On August 9 the column moved out from the River Rouge, prepared to fight at any moment. Captain Maxwell, a Revolutionary War veteran, led with his mounted scouts. The infantry were led by a 40 man advance guard under Captain Josiah Snelling of the 4th Regiment. This company marched in a single rank across the road, 200 yards ahead of the main body. They covered the heads of two parallel columns of infantry in single file, 200 yards apart and on either side of the Detroit road. Each column included several companies of regulars in front and some militia behind. Interestingly enough, the two columns were commanded by militia field officers; Major Van Horne seems to have led the American right wing and Major Morrison the left. 30 yards out to either flank of the column, small units of riflemen marched in single file, and another small unit marched 50 yards behind the columns as a rear guard. Captain Sloan’s dragoons and the two artillery pieces moved on the road, in the center of the formation. Colonel Miller led on horseback at the head of the cavalry.
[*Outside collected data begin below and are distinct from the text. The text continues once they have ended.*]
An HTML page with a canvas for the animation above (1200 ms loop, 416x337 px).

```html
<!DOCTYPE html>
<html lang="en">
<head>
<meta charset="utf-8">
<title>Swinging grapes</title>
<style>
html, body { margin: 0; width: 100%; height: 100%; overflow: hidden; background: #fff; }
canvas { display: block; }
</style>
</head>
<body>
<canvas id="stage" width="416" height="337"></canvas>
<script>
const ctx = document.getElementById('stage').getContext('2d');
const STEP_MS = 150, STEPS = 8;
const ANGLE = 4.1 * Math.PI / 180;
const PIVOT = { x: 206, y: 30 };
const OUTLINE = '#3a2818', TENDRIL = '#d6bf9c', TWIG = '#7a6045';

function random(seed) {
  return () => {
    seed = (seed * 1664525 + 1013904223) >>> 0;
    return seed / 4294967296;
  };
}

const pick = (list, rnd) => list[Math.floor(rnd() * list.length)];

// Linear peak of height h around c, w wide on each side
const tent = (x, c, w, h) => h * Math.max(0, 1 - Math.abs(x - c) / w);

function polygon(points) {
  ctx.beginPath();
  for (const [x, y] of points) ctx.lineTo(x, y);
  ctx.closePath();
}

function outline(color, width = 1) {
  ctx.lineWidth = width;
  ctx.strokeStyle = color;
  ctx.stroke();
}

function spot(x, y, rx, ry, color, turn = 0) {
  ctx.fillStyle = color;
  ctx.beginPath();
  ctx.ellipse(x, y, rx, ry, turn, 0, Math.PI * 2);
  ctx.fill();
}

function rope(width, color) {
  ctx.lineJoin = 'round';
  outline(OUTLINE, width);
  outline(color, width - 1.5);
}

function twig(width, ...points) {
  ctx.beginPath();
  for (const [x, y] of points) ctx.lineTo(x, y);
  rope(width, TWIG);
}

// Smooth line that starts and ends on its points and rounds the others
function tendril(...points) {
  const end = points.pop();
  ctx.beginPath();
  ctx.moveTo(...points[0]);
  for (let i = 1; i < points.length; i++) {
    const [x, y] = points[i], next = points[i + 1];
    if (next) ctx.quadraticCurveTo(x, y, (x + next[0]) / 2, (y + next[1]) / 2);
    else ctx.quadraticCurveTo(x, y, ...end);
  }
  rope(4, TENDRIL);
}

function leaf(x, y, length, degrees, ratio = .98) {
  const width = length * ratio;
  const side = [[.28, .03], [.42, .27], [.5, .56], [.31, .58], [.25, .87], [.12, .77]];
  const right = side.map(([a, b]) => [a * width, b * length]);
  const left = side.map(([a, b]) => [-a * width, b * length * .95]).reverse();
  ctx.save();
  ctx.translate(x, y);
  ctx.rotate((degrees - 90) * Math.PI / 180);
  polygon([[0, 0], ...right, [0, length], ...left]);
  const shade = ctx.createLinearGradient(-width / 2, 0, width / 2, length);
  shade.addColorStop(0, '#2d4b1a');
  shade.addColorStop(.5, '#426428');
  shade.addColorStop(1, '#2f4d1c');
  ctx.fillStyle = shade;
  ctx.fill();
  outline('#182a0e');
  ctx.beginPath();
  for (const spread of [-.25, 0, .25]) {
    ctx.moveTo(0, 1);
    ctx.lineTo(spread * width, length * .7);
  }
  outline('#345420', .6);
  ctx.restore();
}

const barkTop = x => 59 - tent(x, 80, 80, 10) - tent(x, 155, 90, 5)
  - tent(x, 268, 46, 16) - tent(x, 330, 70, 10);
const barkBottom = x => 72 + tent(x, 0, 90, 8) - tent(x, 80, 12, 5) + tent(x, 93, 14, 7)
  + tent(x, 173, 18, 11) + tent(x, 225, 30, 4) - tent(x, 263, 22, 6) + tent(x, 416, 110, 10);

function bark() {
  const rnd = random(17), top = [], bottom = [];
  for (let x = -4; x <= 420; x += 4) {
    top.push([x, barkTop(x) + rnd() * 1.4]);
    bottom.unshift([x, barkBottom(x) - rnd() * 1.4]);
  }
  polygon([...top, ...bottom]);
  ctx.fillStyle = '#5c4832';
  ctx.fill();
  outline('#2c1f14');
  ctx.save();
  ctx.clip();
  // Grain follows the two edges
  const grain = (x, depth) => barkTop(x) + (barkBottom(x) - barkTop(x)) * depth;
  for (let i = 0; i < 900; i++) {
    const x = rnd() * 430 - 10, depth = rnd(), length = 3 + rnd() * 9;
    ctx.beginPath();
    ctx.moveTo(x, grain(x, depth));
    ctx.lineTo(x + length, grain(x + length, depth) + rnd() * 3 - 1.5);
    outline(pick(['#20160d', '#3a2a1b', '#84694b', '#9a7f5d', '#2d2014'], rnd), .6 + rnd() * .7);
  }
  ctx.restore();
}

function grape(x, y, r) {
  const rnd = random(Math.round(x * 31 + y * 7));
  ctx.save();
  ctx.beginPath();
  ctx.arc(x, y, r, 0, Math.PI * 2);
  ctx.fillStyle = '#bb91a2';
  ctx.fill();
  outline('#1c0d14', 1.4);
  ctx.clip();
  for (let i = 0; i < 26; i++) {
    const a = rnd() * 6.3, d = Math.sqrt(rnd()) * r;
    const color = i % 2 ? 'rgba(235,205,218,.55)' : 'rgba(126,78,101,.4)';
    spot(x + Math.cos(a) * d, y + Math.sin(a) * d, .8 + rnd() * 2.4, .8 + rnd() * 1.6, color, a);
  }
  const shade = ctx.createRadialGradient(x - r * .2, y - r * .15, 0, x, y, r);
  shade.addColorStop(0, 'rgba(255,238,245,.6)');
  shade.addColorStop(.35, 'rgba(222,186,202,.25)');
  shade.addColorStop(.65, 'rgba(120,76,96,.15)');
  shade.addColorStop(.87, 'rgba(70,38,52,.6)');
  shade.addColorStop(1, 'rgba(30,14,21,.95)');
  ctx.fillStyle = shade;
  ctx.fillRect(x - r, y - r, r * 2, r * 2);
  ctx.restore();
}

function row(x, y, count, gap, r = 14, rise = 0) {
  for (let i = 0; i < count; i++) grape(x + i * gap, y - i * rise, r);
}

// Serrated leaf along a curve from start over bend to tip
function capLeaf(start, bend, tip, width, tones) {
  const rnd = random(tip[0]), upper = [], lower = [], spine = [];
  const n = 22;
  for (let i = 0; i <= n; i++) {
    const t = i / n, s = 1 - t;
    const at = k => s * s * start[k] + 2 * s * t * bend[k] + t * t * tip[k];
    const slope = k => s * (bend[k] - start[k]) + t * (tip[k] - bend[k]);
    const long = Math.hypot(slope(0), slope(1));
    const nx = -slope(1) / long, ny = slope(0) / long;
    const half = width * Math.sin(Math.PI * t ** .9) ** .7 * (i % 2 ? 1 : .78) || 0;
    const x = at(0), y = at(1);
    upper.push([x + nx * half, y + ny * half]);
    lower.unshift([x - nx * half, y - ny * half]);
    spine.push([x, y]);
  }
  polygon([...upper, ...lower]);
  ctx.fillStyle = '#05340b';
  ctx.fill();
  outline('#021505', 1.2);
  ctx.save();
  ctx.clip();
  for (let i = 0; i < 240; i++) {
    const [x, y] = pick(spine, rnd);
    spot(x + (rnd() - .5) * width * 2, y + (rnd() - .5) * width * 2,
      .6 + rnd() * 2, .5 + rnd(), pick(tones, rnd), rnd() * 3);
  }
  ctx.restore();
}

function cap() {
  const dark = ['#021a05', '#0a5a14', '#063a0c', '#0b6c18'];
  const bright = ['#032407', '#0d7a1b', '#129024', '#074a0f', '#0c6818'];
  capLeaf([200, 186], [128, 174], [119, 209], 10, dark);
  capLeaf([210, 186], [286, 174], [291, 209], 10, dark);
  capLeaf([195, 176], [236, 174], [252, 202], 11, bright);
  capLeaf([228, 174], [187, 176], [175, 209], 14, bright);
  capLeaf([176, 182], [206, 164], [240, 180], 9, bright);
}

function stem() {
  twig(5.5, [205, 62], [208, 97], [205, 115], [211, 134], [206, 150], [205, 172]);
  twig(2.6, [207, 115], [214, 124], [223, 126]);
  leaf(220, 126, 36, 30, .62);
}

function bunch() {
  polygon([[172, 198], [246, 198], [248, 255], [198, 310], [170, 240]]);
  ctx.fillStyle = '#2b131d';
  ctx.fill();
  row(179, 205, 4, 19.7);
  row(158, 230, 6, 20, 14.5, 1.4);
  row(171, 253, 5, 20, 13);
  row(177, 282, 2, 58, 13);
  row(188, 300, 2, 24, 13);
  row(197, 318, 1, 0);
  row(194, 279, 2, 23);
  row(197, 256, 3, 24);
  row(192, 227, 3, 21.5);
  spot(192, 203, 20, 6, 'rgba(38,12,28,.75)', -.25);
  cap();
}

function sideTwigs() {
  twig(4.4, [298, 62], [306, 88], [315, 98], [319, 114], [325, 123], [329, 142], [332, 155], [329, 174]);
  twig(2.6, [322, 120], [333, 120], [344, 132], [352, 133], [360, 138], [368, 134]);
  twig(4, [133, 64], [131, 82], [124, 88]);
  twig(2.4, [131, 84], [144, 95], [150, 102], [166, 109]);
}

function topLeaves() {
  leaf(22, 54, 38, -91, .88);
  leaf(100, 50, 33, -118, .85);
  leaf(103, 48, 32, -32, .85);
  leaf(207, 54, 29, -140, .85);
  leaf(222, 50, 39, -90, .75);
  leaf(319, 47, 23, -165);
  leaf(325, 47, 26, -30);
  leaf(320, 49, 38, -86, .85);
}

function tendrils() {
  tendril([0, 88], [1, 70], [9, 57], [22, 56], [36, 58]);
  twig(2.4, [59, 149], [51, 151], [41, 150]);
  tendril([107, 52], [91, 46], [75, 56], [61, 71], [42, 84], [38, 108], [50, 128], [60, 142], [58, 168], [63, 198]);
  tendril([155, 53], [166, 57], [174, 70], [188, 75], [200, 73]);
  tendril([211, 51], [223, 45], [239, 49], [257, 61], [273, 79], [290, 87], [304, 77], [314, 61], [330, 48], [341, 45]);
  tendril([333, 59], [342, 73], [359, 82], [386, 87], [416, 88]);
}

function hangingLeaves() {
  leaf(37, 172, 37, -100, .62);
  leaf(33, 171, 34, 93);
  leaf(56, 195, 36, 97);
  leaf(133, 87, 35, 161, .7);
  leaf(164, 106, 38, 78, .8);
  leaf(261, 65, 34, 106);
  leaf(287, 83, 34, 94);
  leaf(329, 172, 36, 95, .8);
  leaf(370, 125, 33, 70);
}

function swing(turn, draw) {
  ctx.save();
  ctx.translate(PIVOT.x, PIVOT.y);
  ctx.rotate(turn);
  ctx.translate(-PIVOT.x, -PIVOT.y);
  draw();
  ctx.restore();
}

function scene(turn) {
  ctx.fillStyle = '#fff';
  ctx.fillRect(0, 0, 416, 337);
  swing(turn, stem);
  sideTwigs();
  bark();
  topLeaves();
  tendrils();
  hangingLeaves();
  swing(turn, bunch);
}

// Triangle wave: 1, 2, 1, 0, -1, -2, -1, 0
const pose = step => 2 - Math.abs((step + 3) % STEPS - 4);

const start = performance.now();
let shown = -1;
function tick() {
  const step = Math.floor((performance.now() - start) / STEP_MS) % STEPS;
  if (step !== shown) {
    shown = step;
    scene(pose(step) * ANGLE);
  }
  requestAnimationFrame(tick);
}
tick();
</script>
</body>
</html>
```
Miller had an ingenious method of maintaining his detachments’ cohesion: he kept a drummer with him to tap three times every 15 minutes or so: drummers at the heads of the two infantry columns answered. As the Americans “tap, tap, tapped” their way through the forested, narrow road that ran along the Detroit River, they allowed Miller to keep his men in hand. If the advance guard encountered an ambush or attack, they were to hold fast while the two columns extended into a line of battle—the regular companies of each column in a first line, the militia companies extending into a second line of reserves.
Near Brownstown, the land was flat and low, near the level of the river. Indian huts and corn fields were scattered through the woods. The corn was 7 or 8 feet high. After about a mile and a half of riding beyond the village through dense woods, the scouts found another clearing. There they collided with a group of mounted Indians. The warriors grabbed cover behind the house of famed chief Walk-in-the-Water and opened fire. As the Americans turned and retreated towards the main body, a civilian volunteer from Detroit was killed and fell from his horse near the house. Captain Snelling’s men charged the house, forcing the Indians to flee—but not before they were able to cut the scalp off of the fallen scout. Captain Dalliba later marveled at the speed with which the scalp was taken—“There appeared not to have been time for the Indian to have reached the spot where the man fell, before the guard arrived upon the same spot…”
Colonel Miller, hearing gunshots, ordered his men into line of battle, but without anyone else to fight, the Americans soon resumed their march in columns. By noon they approached a point in an oak forest, on a low ridgeline. Along the ridge, Tecumseh and his warriors, and a British and Canadian force led by Major Adam Muir, had prepared a deadly surprise for the Americans...